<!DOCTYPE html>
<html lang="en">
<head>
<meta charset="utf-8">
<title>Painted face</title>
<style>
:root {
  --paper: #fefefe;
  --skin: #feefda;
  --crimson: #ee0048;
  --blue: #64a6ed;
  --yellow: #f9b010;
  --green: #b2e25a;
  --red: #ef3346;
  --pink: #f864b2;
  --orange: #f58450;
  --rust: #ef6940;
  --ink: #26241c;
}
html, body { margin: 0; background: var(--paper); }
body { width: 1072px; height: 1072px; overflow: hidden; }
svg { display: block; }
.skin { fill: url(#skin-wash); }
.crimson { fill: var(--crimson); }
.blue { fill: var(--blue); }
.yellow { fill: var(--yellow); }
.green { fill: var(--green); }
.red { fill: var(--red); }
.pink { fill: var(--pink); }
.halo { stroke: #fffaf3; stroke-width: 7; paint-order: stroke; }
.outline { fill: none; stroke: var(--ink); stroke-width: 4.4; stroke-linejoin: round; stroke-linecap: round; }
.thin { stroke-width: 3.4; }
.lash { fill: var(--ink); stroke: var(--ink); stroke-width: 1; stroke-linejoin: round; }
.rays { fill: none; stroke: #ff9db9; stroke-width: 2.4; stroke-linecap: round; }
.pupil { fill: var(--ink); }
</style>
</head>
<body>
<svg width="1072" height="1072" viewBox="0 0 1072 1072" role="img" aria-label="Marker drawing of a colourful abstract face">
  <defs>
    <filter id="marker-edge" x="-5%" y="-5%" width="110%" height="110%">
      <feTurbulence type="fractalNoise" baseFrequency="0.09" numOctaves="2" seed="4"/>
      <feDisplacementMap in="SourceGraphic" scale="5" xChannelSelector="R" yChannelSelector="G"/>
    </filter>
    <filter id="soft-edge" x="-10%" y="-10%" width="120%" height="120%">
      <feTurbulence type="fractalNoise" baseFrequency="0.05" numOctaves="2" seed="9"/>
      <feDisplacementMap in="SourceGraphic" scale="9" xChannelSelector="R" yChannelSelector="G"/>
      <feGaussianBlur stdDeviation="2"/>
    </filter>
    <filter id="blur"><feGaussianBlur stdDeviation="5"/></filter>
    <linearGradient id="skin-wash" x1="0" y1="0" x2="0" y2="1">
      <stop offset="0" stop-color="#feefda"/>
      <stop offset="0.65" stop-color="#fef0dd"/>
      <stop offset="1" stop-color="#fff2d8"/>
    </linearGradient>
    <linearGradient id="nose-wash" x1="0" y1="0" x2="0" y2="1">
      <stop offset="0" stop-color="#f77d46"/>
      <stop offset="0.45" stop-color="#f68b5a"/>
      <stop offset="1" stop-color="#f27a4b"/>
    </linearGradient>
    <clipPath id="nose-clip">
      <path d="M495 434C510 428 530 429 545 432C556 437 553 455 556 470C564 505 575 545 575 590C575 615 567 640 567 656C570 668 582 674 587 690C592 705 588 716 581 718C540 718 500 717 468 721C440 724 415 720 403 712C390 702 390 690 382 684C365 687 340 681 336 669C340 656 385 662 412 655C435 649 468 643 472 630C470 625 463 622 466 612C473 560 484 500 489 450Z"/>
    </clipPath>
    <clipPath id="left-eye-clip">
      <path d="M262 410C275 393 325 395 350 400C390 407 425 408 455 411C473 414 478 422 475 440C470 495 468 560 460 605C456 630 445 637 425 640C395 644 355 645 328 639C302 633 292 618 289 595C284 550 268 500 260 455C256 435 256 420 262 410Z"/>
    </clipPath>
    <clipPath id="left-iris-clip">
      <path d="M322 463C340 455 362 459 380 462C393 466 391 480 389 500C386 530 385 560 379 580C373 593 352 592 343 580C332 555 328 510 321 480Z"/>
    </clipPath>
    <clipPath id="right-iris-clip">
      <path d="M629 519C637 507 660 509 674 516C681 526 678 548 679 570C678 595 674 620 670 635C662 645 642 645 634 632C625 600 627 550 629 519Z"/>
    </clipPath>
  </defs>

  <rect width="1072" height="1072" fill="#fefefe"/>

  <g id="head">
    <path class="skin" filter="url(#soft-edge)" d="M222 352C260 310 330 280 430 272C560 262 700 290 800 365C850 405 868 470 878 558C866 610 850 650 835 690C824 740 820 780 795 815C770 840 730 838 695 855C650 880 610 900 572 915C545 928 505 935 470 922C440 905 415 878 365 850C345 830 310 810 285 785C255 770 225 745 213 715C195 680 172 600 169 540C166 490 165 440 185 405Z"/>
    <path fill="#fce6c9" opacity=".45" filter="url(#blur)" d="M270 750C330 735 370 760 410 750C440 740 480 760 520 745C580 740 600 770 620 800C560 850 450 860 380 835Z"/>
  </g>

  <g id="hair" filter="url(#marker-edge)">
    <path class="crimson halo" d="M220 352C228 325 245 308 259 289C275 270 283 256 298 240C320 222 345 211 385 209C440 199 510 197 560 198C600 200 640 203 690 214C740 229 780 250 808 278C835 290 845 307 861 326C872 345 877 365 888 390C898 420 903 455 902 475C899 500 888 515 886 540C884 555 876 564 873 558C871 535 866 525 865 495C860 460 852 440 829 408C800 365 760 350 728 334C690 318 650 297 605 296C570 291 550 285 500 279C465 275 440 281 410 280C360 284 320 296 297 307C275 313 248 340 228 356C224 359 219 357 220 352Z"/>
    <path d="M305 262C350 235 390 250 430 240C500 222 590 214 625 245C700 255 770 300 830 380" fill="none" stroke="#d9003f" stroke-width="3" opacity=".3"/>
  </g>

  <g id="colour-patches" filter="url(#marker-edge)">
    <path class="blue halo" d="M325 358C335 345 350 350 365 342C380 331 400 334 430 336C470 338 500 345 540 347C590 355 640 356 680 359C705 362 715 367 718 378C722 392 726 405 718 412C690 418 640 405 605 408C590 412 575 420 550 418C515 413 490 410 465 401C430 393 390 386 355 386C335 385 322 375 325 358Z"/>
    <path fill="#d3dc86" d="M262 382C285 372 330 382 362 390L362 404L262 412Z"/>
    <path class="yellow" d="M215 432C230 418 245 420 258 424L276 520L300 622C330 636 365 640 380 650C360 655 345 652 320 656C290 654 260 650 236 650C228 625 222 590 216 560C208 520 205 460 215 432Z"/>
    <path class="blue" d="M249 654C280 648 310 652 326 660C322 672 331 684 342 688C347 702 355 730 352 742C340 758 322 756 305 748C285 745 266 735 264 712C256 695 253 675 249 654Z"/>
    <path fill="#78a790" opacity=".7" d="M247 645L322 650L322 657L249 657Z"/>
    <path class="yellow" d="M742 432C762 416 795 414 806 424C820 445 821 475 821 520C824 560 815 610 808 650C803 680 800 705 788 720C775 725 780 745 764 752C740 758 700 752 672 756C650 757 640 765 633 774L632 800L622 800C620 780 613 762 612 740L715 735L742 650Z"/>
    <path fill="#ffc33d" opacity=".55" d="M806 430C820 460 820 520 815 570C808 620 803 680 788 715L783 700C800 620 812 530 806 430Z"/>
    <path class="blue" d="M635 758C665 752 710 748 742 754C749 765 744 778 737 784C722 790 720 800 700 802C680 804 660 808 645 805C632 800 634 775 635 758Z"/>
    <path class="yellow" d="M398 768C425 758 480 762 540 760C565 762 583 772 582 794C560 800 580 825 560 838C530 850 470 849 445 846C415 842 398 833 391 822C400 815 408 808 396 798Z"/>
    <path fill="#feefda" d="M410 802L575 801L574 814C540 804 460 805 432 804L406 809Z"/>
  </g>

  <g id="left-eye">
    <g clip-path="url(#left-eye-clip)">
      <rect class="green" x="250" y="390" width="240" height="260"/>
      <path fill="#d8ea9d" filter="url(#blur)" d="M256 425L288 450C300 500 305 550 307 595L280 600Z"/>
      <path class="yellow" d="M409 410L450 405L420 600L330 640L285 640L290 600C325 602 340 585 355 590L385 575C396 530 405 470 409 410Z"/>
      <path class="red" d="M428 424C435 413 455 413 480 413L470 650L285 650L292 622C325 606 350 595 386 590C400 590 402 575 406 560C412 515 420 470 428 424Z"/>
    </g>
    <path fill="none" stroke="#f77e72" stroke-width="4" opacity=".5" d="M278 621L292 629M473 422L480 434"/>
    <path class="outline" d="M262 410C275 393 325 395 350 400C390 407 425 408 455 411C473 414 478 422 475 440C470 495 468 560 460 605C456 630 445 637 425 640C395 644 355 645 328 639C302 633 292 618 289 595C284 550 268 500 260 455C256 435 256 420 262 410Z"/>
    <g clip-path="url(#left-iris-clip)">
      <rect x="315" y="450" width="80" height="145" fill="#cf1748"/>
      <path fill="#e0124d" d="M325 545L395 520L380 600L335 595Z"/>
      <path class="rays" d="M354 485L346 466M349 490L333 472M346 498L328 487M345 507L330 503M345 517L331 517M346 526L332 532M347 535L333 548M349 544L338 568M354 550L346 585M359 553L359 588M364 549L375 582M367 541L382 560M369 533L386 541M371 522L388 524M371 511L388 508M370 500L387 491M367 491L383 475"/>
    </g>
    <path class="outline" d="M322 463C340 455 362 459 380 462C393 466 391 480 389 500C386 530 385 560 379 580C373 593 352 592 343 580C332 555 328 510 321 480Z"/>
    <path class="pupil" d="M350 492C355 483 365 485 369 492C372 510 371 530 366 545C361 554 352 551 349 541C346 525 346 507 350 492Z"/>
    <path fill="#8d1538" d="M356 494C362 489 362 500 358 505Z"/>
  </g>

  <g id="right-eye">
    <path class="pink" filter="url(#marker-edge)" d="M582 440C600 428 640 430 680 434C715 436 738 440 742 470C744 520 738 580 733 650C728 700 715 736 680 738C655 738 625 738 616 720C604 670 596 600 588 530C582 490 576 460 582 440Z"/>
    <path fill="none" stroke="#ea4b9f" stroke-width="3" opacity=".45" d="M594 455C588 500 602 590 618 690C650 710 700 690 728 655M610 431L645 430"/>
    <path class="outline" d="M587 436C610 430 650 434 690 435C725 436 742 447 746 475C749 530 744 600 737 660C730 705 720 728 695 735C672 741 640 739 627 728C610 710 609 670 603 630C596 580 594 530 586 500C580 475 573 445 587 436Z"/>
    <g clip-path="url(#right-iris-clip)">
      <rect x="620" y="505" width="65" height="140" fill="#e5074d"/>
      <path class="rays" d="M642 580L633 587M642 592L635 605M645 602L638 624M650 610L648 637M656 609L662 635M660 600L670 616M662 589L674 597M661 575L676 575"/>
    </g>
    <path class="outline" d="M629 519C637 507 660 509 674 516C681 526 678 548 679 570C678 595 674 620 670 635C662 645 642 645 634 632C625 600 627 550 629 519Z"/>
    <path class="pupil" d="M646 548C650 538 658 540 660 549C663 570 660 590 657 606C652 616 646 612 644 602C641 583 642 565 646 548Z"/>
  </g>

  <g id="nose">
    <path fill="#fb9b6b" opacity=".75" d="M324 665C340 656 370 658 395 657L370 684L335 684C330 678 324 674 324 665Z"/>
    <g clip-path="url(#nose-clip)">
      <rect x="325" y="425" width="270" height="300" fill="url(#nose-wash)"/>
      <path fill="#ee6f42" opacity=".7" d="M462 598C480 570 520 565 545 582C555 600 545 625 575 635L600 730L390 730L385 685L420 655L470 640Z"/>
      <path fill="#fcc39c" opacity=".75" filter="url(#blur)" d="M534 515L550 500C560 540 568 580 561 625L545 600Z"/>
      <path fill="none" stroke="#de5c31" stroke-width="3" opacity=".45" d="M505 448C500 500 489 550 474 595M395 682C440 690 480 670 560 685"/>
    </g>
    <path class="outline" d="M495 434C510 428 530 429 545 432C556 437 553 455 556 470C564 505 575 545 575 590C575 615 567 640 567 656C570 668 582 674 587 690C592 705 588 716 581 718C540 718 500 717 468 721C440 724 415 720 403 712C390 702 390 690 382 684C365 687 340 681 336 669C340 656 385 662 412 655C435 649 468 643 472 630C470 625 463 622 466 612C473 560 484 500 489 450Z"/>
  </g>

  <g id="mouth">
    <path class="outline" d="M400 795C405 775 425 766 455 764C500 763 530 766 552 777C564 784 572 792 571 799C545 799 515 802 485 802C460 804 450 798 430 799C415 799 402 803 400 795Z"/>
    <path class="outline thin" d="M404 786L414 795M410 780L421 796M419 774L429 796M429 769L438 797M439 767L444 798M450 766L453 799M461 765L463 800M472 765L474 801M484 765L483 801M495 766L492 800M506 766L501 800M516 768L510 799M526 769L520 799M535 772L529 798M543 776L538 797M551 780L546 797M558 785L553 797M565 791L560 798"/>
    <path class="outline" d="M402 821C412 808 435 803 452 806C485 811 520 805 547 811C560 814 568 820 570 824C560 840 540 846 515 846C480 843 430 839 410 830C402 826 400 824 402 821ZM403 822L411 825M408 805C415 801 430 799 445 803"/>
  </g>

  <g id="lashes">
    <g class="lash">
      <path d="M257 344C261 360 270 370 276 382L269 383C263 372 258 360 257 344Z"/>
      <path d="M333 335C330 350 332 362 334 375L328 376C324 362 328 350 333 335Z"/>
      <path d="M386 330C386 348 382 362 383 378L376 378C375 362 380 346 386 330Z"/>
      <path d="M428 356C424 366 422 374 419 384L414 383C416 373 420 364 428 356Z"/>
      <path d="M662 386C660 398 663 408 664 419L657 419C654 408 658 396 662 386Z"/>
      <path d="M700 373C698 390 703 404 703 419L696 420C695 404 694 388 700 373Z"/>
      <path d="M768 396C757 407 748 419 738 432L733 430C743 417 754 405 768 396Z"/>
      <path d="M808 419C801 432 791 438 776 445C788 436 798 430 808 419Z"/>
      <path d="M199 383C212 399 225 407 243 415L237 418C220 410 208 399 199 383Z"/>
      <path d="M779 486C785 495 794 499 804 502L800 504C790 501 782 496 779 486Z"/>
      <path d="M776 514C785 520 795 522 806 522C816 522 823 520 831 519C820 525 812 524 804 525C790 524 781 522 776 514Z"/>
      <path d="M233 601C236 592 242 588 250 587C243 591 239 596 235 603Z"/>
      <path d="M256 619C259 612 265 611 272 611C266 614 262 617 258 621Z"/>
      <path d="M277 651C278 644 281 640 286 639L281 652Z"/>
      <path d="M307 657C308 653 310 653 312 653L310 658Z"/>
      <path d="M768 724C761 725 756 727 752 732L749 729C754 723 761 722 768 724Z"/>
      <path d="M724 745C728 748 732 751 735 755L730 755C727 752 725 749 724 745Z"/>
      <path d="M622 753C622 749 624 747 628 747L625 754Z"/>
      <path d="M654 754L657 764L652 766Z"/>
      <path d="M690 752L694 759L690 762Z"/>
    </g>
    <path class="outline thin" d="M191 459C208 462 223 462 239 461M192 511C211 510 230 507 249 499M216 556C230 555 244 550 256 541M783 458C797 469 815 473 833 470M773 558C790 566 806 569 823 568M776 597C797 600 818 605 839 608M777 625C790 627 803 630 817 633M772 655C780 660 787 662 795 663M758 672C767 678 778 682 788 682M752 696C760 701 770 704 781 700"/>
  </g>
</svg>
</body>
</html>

Try it:
If a line in the data contains the string "height", count it, then give the total and nothing else.

Result of this exercise:
9